[Given data]

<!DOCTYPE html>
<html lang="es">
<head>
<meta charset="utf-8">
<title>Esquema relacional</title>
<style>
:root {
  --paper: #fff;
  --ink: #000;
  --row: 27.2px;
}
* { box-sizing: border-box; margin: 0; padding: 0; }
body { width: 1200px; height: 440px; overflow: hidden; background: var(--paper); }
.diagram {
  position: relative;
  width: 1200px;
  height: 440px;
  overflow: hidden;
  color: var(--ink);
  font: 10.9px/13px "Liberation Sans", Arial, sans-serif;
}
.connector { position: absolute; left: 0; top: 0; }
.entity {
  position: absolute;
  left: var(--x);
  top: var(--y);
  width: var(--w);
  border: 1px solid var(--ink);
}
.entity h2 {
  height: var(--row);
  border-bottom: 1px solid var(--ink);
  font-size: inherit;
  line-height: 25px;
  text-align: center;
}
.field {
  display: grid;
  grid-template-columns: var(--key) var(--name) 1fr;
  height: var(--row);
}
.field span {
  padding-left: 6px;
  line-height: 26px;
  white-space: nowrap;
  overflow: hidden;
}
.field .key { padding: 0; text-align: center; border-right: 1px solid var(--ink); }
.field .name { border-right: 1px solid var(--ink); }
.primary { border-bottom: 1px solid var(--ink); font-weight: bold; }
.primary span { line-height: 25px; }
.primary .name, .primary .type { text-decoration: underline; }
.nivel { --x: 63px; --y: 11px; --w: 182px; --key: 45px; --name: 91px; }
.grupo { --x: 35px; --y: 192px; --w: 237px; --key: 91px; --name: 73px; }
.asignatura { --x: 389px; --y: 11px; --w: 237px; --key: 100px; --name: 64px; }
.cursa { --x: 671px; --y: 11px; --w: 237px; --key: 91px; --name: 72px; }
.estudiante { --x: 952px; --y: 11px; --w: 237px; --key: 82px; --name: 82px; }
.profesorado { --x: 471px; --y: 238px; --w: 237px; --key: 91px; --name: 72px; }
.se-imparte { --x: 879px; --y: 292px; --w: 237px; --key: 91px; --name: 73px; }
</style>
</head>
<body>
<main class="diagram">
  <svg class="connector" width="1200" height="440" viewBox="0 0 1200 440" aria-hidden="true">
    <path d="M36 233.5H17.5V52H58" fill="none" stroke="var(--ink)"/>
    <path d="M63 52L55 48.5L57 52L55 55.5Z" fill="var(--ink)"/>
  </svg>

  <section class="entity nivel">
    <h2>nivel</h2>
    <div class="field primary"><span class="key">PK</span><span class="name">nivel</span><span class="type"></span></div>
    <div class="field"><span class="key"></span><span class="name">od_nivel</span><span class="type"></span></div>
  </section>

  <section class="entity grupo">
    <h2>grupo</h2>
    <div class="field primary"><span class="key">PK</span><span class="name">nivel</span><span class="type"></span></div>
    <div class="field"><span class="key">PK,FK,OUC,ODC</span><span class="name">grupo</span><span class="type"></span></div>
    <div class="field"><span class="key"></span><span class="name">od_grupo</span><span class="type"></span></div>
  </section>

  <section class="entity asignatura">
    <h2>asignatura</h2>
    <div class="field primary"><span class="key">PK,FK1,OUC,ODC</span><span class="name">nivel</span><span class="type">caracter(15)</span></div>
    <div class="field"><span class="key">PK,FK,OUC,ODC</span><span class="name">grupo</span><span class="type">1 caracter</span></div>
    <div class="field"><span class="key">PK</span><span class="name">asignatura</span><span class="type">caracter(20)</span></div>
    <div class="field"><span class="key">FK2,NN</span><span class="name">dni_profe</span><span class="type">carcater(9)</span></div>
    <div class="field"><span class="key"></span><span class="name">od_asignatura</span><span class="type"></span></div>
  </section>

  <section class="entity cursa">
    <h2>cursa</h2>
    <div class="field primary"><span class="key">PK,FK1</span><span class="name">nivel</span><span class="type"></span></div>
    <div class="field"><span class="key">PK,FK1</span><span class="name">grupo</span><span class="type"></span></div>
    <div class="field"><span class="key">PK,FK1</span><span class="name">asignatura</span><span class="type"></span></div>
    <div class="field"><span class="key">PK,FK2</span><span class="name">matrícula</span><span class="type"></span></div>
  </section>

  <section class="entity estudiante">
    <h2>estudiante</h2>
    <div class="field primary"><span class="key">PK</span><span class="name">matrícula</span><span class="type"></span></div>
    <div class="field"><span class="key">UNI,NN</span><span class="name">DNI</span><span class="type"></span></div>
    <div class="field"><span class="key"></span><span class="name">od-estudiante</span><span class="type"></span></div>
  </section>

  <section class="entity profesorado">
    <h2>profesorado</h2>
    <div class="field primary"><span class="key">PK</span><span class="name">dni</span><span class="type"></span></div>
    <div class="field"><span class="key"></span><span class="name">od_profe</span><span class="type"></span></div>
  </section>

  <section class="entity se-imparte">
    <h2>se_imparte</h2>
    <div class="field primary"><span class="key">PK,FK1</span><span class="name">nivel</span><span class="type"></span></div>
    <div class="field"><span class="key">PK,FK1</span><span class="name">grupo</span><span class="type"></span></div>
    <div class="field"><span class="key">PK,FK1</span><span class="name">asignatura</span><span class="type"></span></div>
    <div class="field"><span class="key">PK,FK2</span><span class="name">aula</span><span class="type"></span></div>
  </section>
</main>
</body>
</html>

[/Given data]

▶ [What to do]
Find the lines in the entries above where "entity" occurs, and copy each of them.

▶ [Worked solution]
.entity {
.entity h2 {
  <section class="entity nivel">
  <section class="entity grupo">
  <section class="entity asignatura">
  <section class="entity cursa">
  <section class="entity estudiante">
  <section class="entity profesorado">
  <section class="entity se-imparte">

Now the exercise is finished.